Task to carry out: The answer is one number. Say how many lines in the entries below include the word "href".

Task inputs:

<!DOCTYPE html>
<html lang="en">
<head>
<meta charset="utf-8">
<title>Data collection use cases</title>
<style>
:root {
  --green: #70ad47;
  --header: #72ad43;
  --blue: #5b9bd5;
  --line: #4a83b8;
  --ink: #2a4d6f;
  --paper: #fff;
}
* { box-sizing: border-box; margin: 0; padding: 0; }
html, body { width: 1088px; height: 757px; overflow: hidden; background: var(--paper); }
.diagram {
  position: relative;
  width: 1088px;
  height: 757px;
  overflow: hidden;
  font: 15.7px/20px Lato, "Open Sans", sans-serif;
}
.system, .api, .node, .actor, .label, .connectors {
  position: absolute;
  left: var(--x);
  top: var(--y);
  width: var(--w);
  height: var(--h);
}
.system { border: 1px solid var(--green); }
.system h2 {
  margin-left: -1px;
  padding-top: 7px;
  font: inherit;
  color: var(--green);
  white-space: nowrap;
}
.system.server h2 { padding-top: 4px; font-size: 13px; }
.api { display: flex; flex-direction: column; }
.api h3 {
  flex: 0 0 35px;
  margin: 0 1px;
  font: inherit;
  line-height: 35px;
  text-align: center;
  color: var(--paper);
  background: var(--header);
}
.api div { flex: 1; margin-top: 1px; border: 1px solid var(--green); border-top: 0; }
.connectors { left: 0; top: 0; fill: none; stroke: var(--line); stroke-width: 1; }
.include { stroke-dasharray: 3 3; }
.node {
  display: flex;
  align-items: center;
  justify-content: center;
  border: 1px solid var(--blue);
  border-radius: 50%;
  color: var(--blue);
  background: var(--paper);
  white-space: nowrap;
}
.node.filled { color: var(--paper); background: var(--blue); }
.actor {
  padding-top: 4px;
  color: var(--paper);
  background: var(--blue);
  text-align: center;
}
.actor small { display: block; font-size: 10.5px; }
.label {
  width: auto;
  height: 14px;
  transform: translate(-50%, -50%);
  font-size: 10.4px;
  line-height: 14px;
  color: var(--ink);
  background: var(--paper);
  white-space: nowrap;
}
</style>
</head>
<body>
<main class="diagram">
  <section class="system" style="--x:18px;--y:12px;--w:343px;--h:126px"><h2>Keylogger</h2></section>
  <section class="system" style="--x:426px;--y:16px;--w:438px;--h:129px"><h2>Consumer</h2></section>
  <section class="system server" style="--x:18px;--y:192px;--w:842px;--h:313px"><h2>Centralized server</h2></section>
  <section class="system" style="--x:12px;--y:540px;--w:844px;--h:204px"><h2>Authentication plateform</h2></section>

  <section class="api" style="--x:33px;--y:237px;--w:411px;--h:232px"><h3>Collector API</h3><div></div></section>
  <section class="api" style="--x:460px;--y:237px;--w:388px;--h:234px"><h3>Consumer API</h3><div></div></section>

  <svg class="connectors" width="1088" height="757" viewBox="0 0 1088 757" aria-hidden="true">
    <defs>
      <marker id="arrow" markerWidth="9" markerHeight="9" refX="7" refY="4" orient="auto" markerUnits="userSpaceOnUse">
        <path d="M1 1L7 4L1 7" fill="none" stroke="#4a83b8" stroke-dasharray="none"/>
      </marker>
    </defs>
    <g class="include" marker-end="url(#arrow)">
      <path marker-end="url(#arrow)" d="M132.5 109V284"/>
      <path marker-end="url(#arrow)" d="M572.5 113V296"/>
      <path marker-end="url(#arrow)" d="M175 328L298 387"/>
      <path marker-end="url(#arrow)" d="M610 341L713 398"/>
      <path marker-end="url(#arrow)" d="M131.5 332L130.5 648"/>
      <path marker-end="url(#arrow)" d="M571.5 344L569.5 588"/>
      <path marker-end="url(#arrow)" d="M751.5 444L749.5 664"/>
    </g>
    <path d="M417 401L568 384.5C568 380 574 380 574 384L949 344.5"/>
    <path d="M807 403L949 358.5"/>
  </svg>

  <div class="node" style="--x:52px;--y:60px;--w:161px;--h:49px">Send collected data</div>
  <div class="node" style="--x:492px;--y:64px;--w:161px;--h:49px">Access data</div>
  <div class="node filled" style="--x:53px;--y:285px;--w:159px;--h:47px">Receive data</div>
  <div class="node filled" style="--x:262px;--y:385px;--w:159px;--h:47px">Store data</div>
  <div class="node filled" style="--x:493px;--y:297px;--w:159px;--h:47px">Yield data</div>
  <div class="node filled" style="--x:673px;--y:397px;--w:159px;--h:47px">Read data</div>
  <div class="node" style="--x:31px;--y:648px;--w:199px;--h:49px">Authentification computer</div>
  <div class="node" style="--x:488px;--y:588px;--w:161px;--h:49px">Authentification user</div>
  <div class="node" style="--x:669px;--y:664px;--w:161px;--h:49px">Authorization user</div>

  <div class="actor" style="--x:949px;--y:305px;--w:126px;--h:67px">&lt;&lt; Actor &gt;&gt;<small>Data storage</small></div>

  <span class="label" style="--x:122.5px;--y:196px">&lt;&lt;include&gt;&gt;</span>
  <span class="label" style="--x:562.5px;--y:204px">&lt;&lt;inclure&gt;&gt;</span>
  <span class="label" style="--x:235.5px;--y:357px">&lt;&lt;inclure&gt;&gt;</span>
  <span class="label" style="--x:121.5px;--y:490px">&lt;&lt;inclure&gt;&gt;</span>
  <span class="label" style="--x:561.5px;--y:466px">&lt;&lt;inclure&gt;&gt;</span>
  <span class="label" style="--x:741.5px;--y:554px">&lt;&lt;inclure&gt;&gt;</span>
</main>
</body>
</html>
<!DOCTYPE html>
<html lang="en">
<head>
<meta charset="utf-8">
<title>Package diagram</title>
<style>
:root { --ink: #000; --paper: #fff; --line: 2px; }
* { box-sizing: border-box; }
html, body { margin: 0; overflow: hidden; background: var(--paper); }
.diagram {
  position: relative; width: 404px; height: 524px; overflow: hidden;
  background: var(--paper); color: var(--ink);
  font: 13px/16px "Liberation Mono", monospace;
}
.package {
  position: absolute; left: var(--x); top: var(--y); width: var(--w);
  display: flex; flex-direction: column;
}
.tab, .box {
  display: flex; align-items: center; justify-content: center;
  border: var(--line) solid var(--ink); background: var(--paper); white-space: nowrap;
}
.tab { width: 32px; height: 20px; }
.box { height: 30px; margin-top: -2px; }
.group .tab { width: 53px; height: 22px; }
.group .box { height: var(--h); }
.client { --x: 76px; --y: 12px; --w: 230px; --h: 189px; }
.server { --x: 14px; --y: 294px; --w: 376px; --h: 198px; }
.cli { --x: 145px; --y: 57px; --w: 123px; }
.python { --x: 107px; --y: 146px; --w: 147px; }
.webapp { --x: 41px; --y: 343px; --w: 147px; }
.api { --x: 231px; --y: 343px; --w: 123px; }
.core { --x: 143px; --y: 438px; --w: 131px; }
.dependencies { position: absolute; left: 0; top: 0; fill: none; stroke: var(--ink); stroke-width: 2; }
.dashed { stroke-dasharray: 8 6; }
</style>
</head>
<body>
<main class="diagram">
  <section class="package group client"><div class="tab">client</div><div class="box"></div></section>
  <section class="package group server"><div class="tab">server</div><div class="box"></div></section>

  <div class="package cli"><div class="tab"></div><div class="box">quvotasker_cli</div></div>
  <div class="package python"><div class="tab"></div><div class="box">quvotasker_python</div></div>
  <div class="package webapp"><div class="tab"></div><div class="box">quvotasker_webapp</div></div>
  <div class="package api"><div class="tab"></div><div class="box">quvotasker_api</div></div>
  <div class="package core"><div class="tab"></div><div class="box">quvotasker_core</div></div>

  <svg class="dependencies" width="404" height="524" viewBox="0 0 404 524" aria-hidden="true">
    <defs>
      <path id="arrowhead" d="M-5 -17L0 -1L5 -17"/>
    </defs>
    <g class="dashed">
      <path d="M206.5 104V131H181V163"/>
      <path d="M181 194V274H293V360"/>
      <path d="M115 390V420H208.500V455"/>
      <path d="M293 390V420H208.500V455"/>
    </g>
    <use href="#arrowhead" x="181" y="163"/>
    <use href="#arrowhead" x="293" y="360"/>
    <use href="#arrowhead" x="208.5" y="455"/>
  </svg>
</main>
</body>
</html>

Task result: 3